Wavenumber (with radians)
In the physical sciences, the wavenumber (also wave number) is the spatial frequency of a wave, either in cycles per unit distance or radians per unit distance. It can be envisaged as the number of waves that exist over a specified distance (analogous to frequency being the number of cycles or radians per unit time).
In multidimensional systems, the wavenumber is the magnitude of the wave vector. The space of wave vectors is called reciprocal space. Wave numbers and wave vectors play an essential role in optics and the physics of wave scattering, such as X-ray diffraction, neutron diffraction, and elementary particle physics.
For quantum mechanical waves, wavenumber multiplied by Planck’s constant is the canonical momentum.

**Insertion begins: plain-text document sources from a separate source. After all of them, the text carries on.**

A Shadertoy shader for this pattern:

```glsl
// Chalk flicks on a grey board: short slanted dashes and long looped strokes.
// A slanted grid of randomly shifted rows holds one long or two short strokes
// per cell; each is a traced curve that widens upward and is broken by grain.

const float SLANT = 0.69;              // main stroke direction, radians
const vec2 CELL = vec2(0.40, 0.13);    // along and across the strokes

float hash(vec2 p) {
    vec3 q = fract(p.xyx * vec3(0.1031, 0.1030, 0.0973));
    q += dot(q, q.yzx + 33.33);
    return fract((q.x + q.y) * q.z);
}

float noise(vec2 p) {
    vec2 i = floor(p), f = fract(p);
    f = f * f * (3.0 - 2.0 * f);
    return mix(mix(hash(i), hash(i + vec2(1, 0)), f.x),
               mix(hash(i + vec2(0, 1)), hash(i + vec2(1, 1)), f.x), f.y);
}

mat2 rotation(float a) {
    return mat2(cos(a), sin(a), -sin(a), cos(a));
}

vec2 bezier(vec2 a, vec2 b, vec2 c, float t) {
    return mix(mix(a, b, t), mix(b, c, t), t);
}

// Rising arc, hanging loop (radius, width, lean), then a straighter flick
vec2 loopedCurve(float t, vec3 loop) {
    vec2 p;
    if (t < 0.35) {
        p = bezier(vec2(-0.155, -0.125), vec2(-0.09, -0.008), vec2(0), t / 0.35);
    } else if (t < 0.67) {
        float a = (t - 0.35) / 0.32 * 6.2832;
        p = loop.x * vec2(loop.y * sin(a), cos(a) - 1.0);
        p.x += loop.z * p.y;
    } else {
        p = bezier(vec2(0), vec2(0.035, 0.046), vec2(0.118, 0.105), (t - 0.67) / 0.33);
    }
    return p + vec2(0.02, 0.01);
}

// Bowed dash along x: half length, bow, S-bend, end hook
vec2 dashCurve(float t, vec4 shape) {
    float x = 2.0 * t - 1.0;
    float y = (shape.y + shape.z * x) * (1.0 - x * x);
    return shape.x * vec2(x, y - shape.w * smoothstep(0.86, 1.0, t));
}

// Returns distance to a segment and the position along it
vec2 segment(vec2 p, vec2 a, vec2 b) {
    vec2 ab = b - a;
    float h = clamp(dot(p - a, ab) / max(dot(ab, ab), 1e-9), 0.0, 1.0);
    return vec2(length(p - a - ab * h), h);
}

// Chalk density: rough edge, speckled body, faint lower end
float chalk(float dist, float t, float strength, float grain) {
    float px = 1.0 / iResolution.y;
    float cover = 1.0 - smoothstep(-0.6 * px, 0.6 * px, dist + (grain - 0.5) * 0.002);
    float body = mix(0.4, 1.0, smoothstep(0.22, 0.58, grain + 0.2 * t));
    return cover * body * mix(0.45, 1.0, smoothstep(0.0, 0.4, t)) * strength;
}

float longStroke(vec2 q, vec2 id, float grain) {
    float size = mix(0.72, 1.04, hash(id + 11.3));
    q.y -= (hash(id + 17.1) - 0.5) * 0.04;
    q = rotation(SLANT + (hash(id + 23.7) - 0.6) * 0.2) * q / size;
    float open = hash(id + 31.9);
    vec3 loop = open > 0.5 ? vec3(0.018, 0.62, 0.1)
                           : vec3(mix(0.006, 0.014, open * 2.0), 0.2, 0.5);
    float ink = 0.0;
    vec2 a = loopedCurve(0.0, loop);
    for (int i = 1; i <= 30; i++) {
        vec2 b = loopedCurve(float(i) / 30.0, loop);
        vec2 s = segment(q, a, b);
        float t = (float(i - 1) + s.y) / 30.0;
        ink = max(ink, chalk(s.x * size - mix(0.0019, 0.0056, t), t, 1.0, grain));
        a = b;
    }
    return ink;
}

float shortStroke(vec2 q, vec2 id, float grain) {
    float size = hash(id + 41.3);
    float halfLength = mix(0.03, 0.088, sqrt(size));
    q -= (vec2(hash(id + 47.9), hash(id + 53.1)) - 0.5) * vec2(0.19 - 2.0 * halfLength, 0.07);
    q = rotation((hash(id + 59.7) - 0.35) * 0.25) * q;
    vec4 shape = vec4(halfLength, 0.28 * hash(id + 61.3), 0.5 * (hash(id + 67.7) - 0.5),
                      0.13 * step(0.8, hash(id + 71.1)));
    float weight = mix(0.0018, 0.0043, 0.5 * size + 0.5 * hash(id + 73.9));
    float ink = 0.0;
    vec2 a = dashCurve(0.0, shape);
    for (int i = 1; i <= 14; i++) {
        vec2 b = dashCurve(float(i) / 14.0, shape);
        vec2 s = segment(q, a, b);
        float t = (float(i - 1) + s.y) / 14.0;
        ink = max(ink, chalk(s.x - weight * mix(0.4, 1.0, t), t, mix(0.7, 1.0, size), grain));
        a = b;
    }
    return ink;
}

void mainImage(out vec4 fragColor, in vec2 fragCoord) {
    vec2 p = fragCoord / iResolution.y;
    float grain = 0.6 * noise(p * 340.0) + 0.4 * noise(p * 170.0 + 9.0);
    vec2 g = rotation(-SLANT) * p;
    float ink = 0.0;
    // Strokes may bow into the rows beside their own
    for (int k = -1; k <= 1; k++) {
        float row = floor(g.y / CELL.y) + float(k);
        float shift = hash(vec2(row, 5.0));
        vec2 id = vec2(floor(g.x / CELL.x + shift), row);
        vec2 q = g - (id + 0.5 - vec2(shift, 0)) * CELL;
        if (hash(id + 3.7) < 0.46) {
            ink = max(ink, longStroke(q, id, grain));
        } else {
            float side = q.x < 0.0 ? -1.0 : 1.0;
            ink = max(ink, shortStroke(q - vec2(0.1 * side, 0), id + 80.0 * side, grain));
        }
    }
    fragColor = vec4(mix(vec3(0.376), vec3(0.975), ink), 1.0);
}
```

Wavenumber can be used to specify quantities other than spatial frequency. In optical spectroscopy, it is often used as a unit of temporal frequency assuming a certain speed of light. In this context, it is the number of cycles—not radians—per unit length, and the reference distance should be assumed to be cm. In the same domain, wavenumber can also be used as a unit of energy; 1 cm−1 of energy is the amount of energy in a single photon with a wavelength of 1 cm, the conversion being done using Planck’s relation. For example, 1 cm−1 implies 1.23984×10−4 eV and 8065.54 cm−1 implies 1 eV.

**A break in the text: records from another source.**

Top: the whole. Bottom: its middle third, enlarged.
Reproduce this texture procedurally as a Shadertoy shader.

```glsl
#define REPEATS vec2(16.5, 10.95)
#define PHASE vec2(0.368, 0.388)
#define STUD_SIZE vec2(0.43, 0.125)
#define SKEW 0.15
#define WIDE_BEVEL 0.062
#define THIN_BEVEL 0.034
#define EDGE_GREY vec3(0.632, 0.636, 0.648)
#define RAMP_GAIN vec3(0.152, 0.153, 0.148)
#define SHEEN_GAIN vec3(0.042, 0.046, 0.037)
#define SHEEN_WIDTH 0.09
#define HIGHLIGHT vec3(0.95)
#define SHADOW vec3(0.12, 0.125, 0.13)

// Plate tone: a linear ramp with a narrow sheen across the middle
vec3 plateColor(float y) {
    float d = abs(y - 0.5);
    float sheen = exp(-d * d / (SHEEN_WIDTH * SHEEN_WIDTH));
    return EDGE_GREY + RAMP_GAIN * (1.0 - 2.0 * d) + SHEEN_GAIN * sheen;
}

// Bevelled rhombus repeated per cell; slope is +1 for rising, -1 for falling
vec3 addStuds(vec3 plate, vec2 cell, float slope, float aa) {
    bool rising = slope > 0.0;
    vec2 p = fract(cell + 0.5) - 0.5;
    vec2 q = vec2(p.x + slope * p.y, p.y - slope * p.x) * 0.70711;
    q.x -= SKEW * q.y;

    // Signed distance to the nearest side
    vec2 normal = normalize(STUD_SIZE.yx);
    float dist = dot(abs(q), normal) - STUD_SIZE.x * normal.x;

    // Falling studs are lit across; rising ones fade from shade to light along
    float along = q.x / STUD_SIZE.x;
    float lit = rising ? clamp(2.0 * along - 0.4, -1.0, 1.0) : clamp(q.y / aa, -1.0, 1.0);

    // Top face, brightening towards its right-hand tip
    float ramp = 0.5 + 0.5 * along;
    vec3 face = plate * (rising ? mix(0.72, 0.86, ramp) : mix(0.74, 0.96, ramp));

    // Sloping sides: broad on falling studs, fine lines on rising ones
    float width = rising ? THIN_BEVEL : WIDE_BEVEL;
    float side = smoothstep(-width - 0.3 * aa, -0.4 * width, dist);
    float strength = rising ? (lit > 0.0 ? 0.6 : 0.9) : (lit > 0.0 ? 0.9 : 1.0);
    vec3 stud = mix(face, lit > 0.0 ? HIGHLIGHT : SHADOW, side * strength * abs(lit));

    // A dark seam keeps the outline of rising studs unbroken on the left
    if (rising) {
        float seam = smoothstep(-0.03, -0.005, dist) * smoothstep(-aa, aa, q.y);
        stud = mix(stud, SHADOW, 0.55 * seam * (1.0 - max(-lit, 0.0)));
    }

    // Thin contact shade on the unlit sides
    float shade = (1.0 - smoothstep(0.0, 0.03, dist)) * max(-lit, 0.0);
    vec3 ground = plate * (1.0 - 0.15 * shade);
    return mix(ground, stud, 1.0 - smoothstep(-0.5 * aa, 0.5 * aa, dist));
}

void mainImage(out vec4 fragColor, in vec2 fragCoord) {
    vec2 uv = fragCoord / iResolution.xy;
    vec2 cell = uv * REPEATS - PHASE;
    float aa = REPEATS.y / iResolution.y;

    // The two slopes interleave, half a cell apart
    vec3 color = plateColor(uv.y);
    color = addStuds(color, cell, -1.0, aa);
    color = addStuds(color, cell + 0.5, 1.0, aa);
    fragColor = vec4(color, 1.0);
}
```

The first definition of the formula, with the number of wavelengths per unit distance (equivalently, the number of cycles per wavelength), is shown here.Related formulas

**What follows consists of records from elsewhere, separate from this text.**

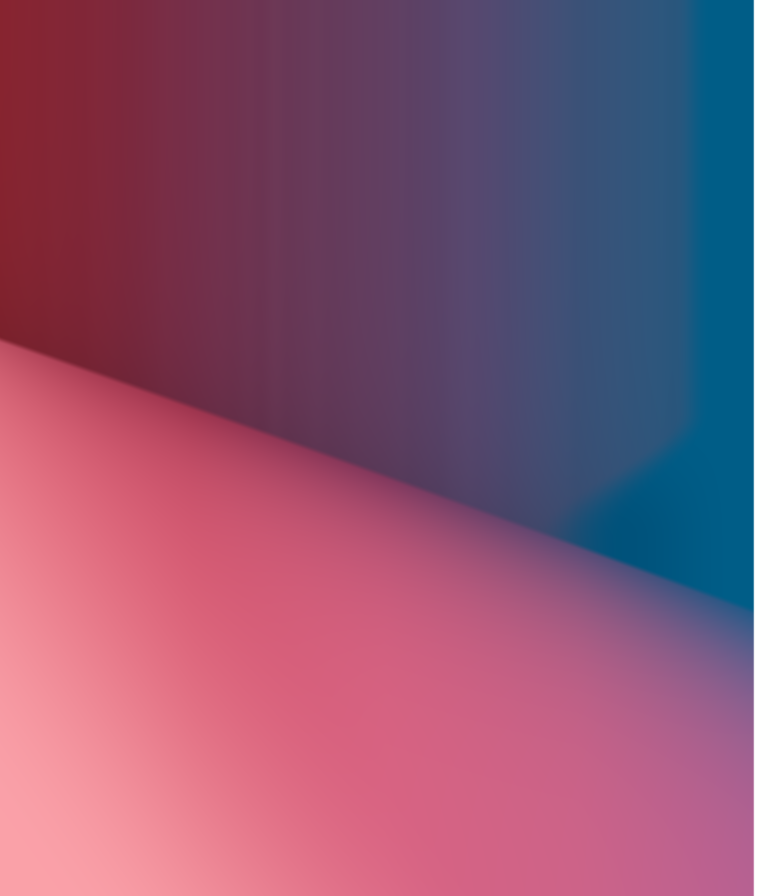
This background is drawn by a Shadertoy shader. Its source:

```glsl
// A soft two-part gradient: a dark wall running from red to blue above a slanted
// edge, and a glowing pink slope below it, with a plain white margin at the right.
// Colour ramps run across x; the slope fades in with depth below the edge.

const float MARGIN_X = 0.979;                       // start of the white margin
const vec3 EDGE = vec3(0.621, -0.298, -0.012);      // height, slope, bend
const float EDGE_BLUR = 0.004;
const vec2 FADE_DEPTH = vec2(0.060, 0.095);         // slope fade, left and right
const float STREAK_COUNT = 56.0;
const float STREAK_GAIN = 0.010;

const vec3 MARGIN_WHITE = vec3(0.995, 1.0, 0.995);
const vec3 PANEL_BLUE = vec3(0.0, 0.365, 0.53);
const vec3 PANEL_DEEP = vec3(0.0, 0.32, 0.48);
const vec3 GLOW_PINK = vec3(0.98, 0.63, 0.66);

const vec3 WALL[9] = vec3[9](
    vec3(0.535, 0.145, 0.190), vec3(0.505, 0.155, 0.225), vec3(0.460, 0.185, 0.290),
    vec3(0.415, 0.220, 0.340), vec3(0.380, 0.245, 0.380), vec3(0.335, 0.285, 0.440),
    vec3(0.235, 0.320, 0.470), vec3(0.165, 0.340, 0.490), vec3(0.110, 0.350, 0.510));

const vec3 RIM[5] = vec3[5](
    vec3(0.700, 0.260, 0.340), vec3(0.610, 0.200, 0.300), vec3(0.500, 0.215, 0.360),
    vec3(0.340, 0.290, 0.460), vec3(0.100, 0.360, 0.540));

const vec3 SLOPE[5] = vec3[5](
    vec3(0.870, 0.385, 0.460), vec3(0.850, 0.365, 0.460), vec3(0.850, 0.390, 0.510),
    vec3(0.810, 0.390, 0.535), vec3(0.730, 0.380, 0.575));

float hash(float n) {
    return fract(sin(n * 127.1) * 43758.5453);
}

// Smooth one-dimensional noise for the vertical streaks
float streakNoise(float x) {
    float cell = floor(x);
    return mix(hash(cell), hash(cell + 1.0), smoothstep(0.0, 1.0, x - cell)) - 0.5;
}

vec3 wallRamp(float x) {
    vec3 color = WALL[0];
    for (int i = 1; i < 9; i++)
        color = mix(color, WALL[i], clamp(x * 8.0 - float(i - 1), 0.0, 1.0));
    return color;
}

vec3 ramp(vec3 stops[5], float x) {
    vec3 color = stops[0];
    for (int i = 1; i < 5; i++)
        color = mix(color, stops[i], clamp(x * 4.0 - float(i - 1), 0.0, 1.0));
    return color;
}

// Dark wall with faint streaks, a shaded foot and a blue panel at the right
vec3 wallColor(vec2 p, float height) {
    vec3 color = wallRamp(p.x);
    color += STREAK_GAIN * streakNoise(p.x * STREAK_COUNT);
    color *= 1.0 - 0.10 * exp(-height / 0.08);

    float curve = 1.0 - smoothstep(0.40, 0.54, p.y);
    float panelX = 0.90 - 0.15 * curve;
    float blur = 0.022 + 0.035 * curve;
    float panel = smoothstep(panelX - blur, panelX + blur, p.x);
    vec3 panelColor = mix(PANEL_BLUE, PANEL_DEEP, curve * (1.0 - smoothstep(0.80, 0.96, p.x)));
    return mix(color, panelColor, panel);
}

// Pink slope that brightens with depth and glows at the lower left
vec3 slopeColor(vec2 p, float depth) {
    float fade = 1.0 - exp(-depth / mix(FADE_DEPTH.x, FADE_DEPTH.y, p.x));
    vec3 color = mix(ramp(RIM, p.x), ramp(SLOPE, p.x), fade);
    float glow = 1.0 - smoothstep(0.08, 0.75, 1.2 * p.x + p.y);
    return mix(color, GLOW_PINK, glow);
}

void mainImage(out vec4 fragColor, in vec2 fragCoord) {
    vec2 p = fragCoord / iResolution.xy;
    float height = p.y - (EDGE.x + p.x * (EDGE.y + p.x * EDGE.z));

    // Join the two parts along the slanted edge
    vec3 wall = wallColor(p, max(height, 0.0));
    vec3 slope = slopeColor(p, max(-height, 0.0));
    vec3 color = mix(slope, wall, smoothstep(-EDGE_BLUR, EDGE_BLUR, height));

    // White margin
    float aa = 1.0 / iResolution.x;
    color = mix(color, MARGIN_WHITE, smoothstep(MARGIN_X - aa, MARGIN_X + aa, p.x));
    fragColor = vec4(color, 1.0);
}
```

|k||wavenumber, aslo termed the angular wavenumber or circular wavenumber (1/m)|
|λ||wavelength, also termed the spectroscopic wavenumber (m)|